The average as-used efficiency due to oversizing for the 80% steady state efficiency case is 65%.
Modeling the Viessmann + indirect at 90K output, 0.3% standby idle-loss the as-used AFUE up to ~80% (after adjusting the fuel use numbers down to where it indicates a ~36K load with that boiler which, is at ~800 gallons/year.)
Modeling the Buderus G115WS-3 w/85K of output, same standby ends up with similar results- ~800 gallons/year, ~80% as-used AFUE.
Unless you have a big tub to fill there's little to be gained by going with a bigger indirect- the burner output alone is enough to support an endless 2gpm shower flow, the mass is only buffering for the intermittent peaks of multiple draws. If you have a big soaking-tub or spa to fill the bigger indirect lets you fill it somewhat faster, but that's about it. When operated as a separate zone the mass of the tank does nothing for your space-heating efficiency.
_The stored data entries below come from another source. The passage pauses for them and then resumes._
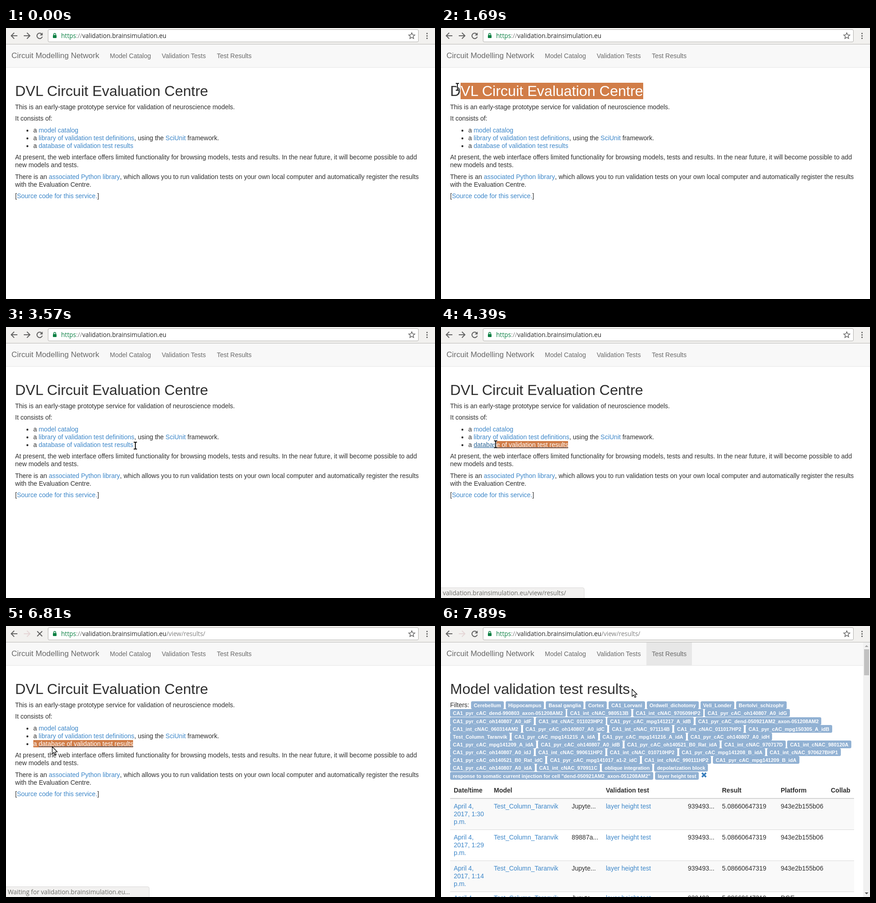
Write an HTML page that moves like this. It is 942 by 594 pixels and loops after 7990 ms.

```html
<!DOCTYPE html>
<html lang="en">
<head>
<meta charset="utf-8">
<title>Model validation</title>
<style>
html, body { margin: 0; width: 100%; height: 100%; overflow: hidden; background: #fff; }
#stage { position: relative; width: 942px; height: 594px; overflow: hidden; font: 14px/16px "Liberation Sans", Arial, sans-serif; color: #2e2e2e; }
#stage > *, .page, .page > * { position: absolute; margin: 0; white-space: nowrap; }
.page, svg { left: 0; top: 0; width: 942px; height: 594px; }
/* inline-block keeps kerning from crossing the link's edge */
a { display: inline-block; color: #3d87c9; }
a.hover { color: #2a6496; text-decoration: underline; }
.title { font-size: 32px; line-height: 36px; margin-top: -10px !important; }
.nav { color: #696969; }
.brand { font-size: 17px; line-height: 20px; margin-top: -2px !important; }
.bold { font-weight: bold; }
.sel, .sel a { background: #d17d48; color: #fff; }
.sel a.hover { color: #fff; text-decoration-color: #2a6496; }
#bar { left: 0; top: 0; width: 942px; height: 35px; background: #f2f1ef; border-bottom: 1px solid #b9b8b6; }
#box { left: 92px; top: 3px; width: 812px; height: 26px; background: #fff; border: 1px solid #b1afac; border-radius: 3px; }
#navbar { left: 0; top: 36px; width: 942px; height: 50px; background: #f8f8f8; border-bottom: 1px solid #e7e7e7; }
.ui { font: 13.6px/18px "Open Sans", "Noto Sans", sans-serif; }
#url, #path { top: 8px; color: #808080; }
#url { left: 121px; }
#url b { font-weight: 400; color: #0b8043; }
#url i { font-style: normal; color: #282828; }
#path { left: 352px; }
#status { left: -1px; bottom: -1px; width: 310px; height: 22px; padding-left: 4px; line-height: 22px; background: #f2f1f0; border: 1px solid #dad9d8; border-radius: 0 4px 0 0; color: #6c6c67; }
#tags { left: 20px; top: 165.3px; line-height: 17.14px; }
#tags b { font-size: 11px; line-height: 1; padding: 3px 6px 2px; border-radius: 3px; background: #91b1d3; color: #fff; }
.row { left: 20px; width: 887px; height: 67px; border-bottom: 1px solid #d9d9d9; }
.row.odd { background: #f9f9f9; }
#rule { left: 20px; top: 377px; width: 887px; height: 2px; background: #d4d4d4; }
#tab { left: 451px; top: 36px; width: 100px; height: 50px; background: #e7e7e7; }
#track { left: 927px; top: 36px; width: 15px; height: 558px; background: #f1f1f1; }
#thumb { left: 929px; top: 51px; width: 11px; height: 57px; background: #c1c1c1; }
</style>
</head>
<body>
<div id="stage">
  <div id="navbar"></div>
  <div class="page" id="home"></div>
  <div class="page" id="results"></div>
  <div id="bar"></div>
  <div id="box"></div>
  <div id="url" class="ui"><b>https</b>://<i>validation.brainsimulation.eu</i></div>
  <div id="path" class="ui">/view/results/</div>
  <svg fill="none" stroke="#626262" stroke-width="2">
    <path d="M25 17H12M18 10.5L11.5 17l6.5 6.5"/>
    <path id="forward" d="M39 17H52M46 10.5L52.5 17 46 23.5"/>
    <g id="reload"><path d="M78.3 13A6 6 0 1 0 79.7 19"/><path d="M80.5 10v6.3h-6.3z" fill="#626262" stroke="none"/></g>
    <path id="stop" d="M68.5 11.5l11 11m0-11l-11 11"/>
    <path d="M104.8 16v-2a2.2 2.2 0 0 1 4.4 0v2" stroke="#0b8043" stroke-width="1.5"/>
    <rect x="103" y="15.5" width="8" height="6.5" rx="1" fill="#0b8043" stroke="none"/>
    <path d="M891 10.5l1.9 4.4 4.8.4-3.6 3.1 1.1 4.7-4.2-2.5-4.2 2.5 1.1-4.7-3.6-3.1 4.8-.4z" stroke-width="1.4"/>
    <path d="M924.5 12v.01M924.5 17.3v.01M924.5 22.6v.01" stroke-width="3.2" stroke-linecap="round"/>
  </svg>
  <div id="status" class="ui"></div>
  <svg id="cursor" style="overflow:visible" fill="#fff" stroke="#000" stroke-width="1.2" stroke-linejoin="round">
    <g id="beam" fill="none">
      <path d="M-3.5-7.5h2.5l1 1 1-1h2.5M0-6.5v13M-3.5 7.5h2.5l1-1 1 1h2.5" stroke="#fff" stroke-width="3.6"/>
      <path d="M-3.5-7.5h2.5l1 1 1-1h2.5M0-6.5v13M-3.5 7.5h2.5l1-1 1 1h2.5" stroke-width="1.8"/>
    </g>
    <g id="hand" transform="translate(-6 -2)">
      <path d="M4.5 9.5V2.5Q4.5 1 6 1T7.5 2.5V6.3Q9.3 5.4 10 7 11.6 6.1 12.4 7.6 14.7 7 14.7 9.3V12Q14.7 14 13.2 16.5H6Q4.5 14 1.3 10.6 1 8.9 2.5 8.7 3.7 8.8 4.5 10.5Z"/>
      <path d="M7.5 6.3v3M10 7v2.5M12.4 7.6v2" fill="none"/>
    </g>
    <path id="arrow" d="M.5.5V16.3l3.6-3.2 2.5 5.5 2.6-1.1-2.5-5.5h5z"/>
  </svg>
</div>
<script>
const LOOP = 7990;
const el = id => document.getElementById(id);
const link = (text, id = '') => `<a id="${id}">${text}</a>`;
const line = (x, y, html, cls = '', id = '') =>
  `<p id="${id}" class="${cls}" style="left:${x}px;top:${y - 8}px">${html}</p>`;
const lines = list => list.map(args => line(...args)).join('');

const HEADING = 'DVL Circuit Evaluation Centre';
const DATABASE = 'database of validation test results';
const nav = lines([
  [12, 61, 'Circuit Modelling Network', 'nav brand'],
  [228, 61, 'Model Catalog', 'nav'],
  [342, 61, 'Validation Tests', 'nav'],
  [463, 61, 'Test Results', 'nav'],
]);

el('home').innerHTML = nav + lines([
  [20, 138, HEADING, 'title'],
  [20, 138, HEADING, 'title sel', 'selTitle'],
  [20, 173, 'This is an early-stage prototype service for validation of neuroscience models.'],
  [20, 198, 'It consists of:'],
  [60, 224, 'a ' + link('model catalog')],
  [60, 241, `a ${link('library of validation test definitions', 'library')}, using the ${link('SciUnit')} framework.`],
  [60, 258, 'a ' + link(DATABASE, 'database')],
  [60, 258, 'a ' + link(DATABASE, 'databaseSel'), 'sel', 'selItem'],
  [20, 283, 'At present, the web interface offers limited functionality for browsing models, tests and results. In the near future, it will become possible to add'],
  [20, 300, 'new models and tests.'],
  [20, 326, `There is an ${link('associated Python library')}, which allows you to run validation tests on your own local computer and automatically register the results`],
  [20, 343, 'with the Evaluation Centre.'],
  [20, 368, `[${link('Source code for this service.')}]`],
]) + '<svg fill="#333">' + [225, 242, 259].map(y => `<circle cx="47" cy="${y}" r="2.2"/>`).join('') + '</svg>';

// p: and i: stand for the two common cell prefixes
const tags = `Cerebellum,Hippocampus,Basal ganglia,Cortex,CA1_Lorvani,Ordwell_dichotomy,Veli_Londer,Bertolvi_schizophr
p:dend-990803_axon-051208AM2,i:980513B,i:970509HP2,p:oh140807_A0_idG
p:oh140807_A0_idF,i:011023HP2,p:mpg141217_A_idB,p:dend-050921AM2_axon-051208AM2
i:060314AM2,p:oh140807_A0_idC,i:971114B,i:011017HP2,p:mpg150305_A_idB
Test_Column_Taranvik,p:mpg141215_A_idA,p:mpg141216_A_idA,p:oh140807_A0_idH
p:mpg141209_A_idA,p:oh140807_A0_idB,p:oh140521_B0_Rat_idA,i:970717D,i:980120A
p:oh140807_A0_idJ,i:990611HP2,i:010710HP2,p:mpg141208_B_idA,i:970627BHP1
p:oh140521_B0_Rat_idC,p:mpg141017_a1-2_idC,i:990111HP2,p:mpg141209_B_idA
p:oh140807_A0_idA,i:970911C,oblique integration,depolarization block
response to somatic current injection for cell "dend-050921AM2_axon-051208AM2",layer height test`
  .replace(/p:/g, 'CA1_pyr_cAC_').replace(/i:/g, 'CA1_int_cNAC_')
  .split('\n').map(row => row.split(',').map(tag => `<b>${tag}</b>`).join(' ')).join('<br>');

const headers = [[28, 'Date/time'], [116, 'Model'], [362, 'Validation test'], [617, 'Result'], [746, 'Platform'], [856, 'Collab']];
const runs = [
  [395, '1:30', 'Jupyte...', '943e2b155b06'],
  [463, '1:29', '89887a...', '943e2b155b06'],
  [531, '1:14', 'Jupyte...', '943e2b155b06'],
  [596, '1:12', 'Jupyte...', 'DGE'],
];
const tableRow = ([y, time, run, platform], i) =>
  `<div class="row ${i % 2 ? '' : 'odd'}" style="top:${379 + 68 * i}px"></div>` + lines([
    [28, y, link('April 4,')],
    [28, y + 17, link(`2017, ${time}`)],
    [28, y + 34, link('p.m.')],
    [116, y, link('Test_Column_Taranvik')],
    [287, y, run],
    [362, y, link('layer height test')],
    [542, y, '939493...'],
    [617, y, '5.08660647319'],
    [746, y, platform],
  ]);

el('results').innerHTML = '<div id="tab"></div>' + nav +
  line(20, 138, 'Model validation test results', 'title') +
  `<div id="tags">Filters: ${tags}</div>` +
  headers.map(([x, text]) => line(x, 360, text, 'bold')).join('') +
  runs.map(tableRow).join('') +
  `<div id="rule"></div><div id="track"></div><div id="thumb"></div>
  <svg><path d="M573 322l9 9m0-9l-9 9" stroke="#3a7fbd" stroke-width="3.6"/>
  <path d="M930.5 46l4-4 4 4z" fill="#a3a3a3"/><path d="M930.5 584l4 4 4-4z" fill="#505050"/></svg>`;

// keys: [time, value, ...]; linear between neighbours
function track(keys, t) {
  const next = keys.findIndex(key => key[0] > t);
  if (next < 0) return keys[keys.length - 1].slice(1);
  if (!next) return keys[0].slice(1);
  const a = keys[next - 1], b = keys[next], k = (t - a[0]) / (b[0] - a[0]);
  return a.slice(1).map((v, i) => v + (b[i + 1] - v) * k);
}

const pointer = [
  [580, 451, 130], [1360, 90, 128], [1690, 36, 129], [1980, 27, 130], [2390, 27, 130],
  [2880, 262, 252], [2990, 266, 254], [3160, 283, 256], [3200, 285, 257], [3240, 291, 257],
  [3380, 291, 257], [3400, 284, 260], [3600, 284, 260], [4630, 71, 256], [4960, 61, 255],
  [5350, 61, 255], [5750, 101, 264], [7150, 101, 264], [7590, 488, 133], [7890, 419, 138],
];
const statusFade = [
  [2830, 0], [3060, 1], [3380, 1], [3550, 0], [3750, 0], [3870, 1],
  [4880, 1], [5080, 0], [5540, 0], [5700, 1], [7150, 1], [7350, 0],
];

const pen = document.createElement('canvas').getContext('2d');
// offset of the character edge nearest to x
function snap(text, size, x) {
  pen.font = `${size}px "Liberation Sans", Arial, sans-serif`;
  let left = 0;
  for (let i = 1; i <= text.length; i++) {
    const right = pen.measureText(text.slice(0, i)).width;
    if (x < (left + right) / 2) break;
    left = right;
  }
  return left;
}

const show = (id, on) => { el(id).style.display = on ? '' : 'none'; };
const select = (id, offset) => { el(id).style.clipPath = `inset(0 0 0 ${offset}px)`; };

function draw() {
  const t = performance.now() % LOOP;
  const between = (a, b) => t >= a && t < b;
  const [x, y] = track(pointer, t);
  const loaded = t >= 6850, loading = between(5990, 6890);

  show('home', !loaded);
  show('results', loaded);
  show('path', t >= 6810);
  show('stop', loading);
  show('reload', !loading);
  el('forward').setAttribute('stroke', t >= 6810 ? '#e5d6d6' : '#626262');

  show('selTitle', between(580, 3380));
  select('selTitle', snap(HEADING, 32, track(pointer, Math.min(t, 2000))[0] - 20));
  show('selItem', t >= 3570);
  select('selItem', snap('a ' + DATABASE, 14, track(pointer, Math.min(t, 5350))[0] - 60));

  const overLink = t >= 580 && x > 72 && x < 280;
  const onDatabase = overLink && y >= 250 && y < 267;
  const onLibrary = overLink && y >= 233 && y < 250;
  el('library').className = onLibrary ? 'hover' : '';
  el('database').className = el('databaseSel').className = onDatabase ? 'hover' : '';

  const arrow = t >= 5990 || between(3160, 3380);
  const hand = !arrow && (onDatabase || onLibrary) && !between(3380, 5350);
  show('cursor', t >= 580);
  show('arrow', arrow);
  show('hand', hand);
  show('beam', !arrow && !hand);
  el('cursor').style.transform = `translate(${Math.round(x)}px, ${Math.round(y)}px)`;

  el('status').style.opacity = track(statusFade, t)[0];
  el('status').textContent = t < 6200
    ? 'validation.brainsimulation.eu/view/results/'
    : 'Waiting for validation.brainsimulation.eu…';
  requestAnimationFrame(draw);
}
draw();
</script>
</body>
</html>
```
The water temp required to deliver 36K to the house depends on the total running length of baseboard. To be able to run with 140F water at design conditions would take between 110 -120 feet of fin-tube. What ultimately determines the design condition water temp is the zone-by-zone heat-loss/baseboard length ratio though, which could be higher than the whole-house heat-loss/baseboard ratio. But measure it- the optimal outdoor reset curve depends on it, and it may affect how the system is plumbed to the boiler.
DO ask the contractors about the short-cycling on zone at low water temps using outdoor reset, and make them calculate a minimum burn time at the lowest operating output temp that the boiler tolerates. If it's under 5 minutes (which it almost surely is) ask about the cost to add a buffer. (Print out the system diagram pictures as well.)
FWIW: As a quick exercise, while propane is more expensive in terms of source-fuel BTUs, a right-sized modulating condensing propane boiler is possible, and would deliver north of 90% efficiency, which could make it cheaper to operate. There are MANY propane fired mod-cons with minimum modulated output under 20K, and the max output of even the smallest are typically over 45K.) Something like a Triangle Tube Solo 60, Peerless Pinnacle T-50, or Burnham Alpine ALP080 would be a perfect fit, and would deliver long modulated burns at high efficiency (fewer and higher efficiency if the system is buffered with some mass), and you'd be able to pull a realistic 92-93% as-used AFUE out of it. In source BTUs/gallon terms you get ~138KBTU out of a gallon of oil, 92KBTU out of a gallon of propane. So at your projected new-boiler 80% AFUE you're averaging 110KBTU/gallon of heat delivered to the house (or hot water), or with a 92% AFUE propane burner, ~86KBTU/gallon. So you'd get 28% more delivered-BTUs/gallon with oil than with propane, but is the price per gallon 28% more than propane? (Usually not, in MA anyway.)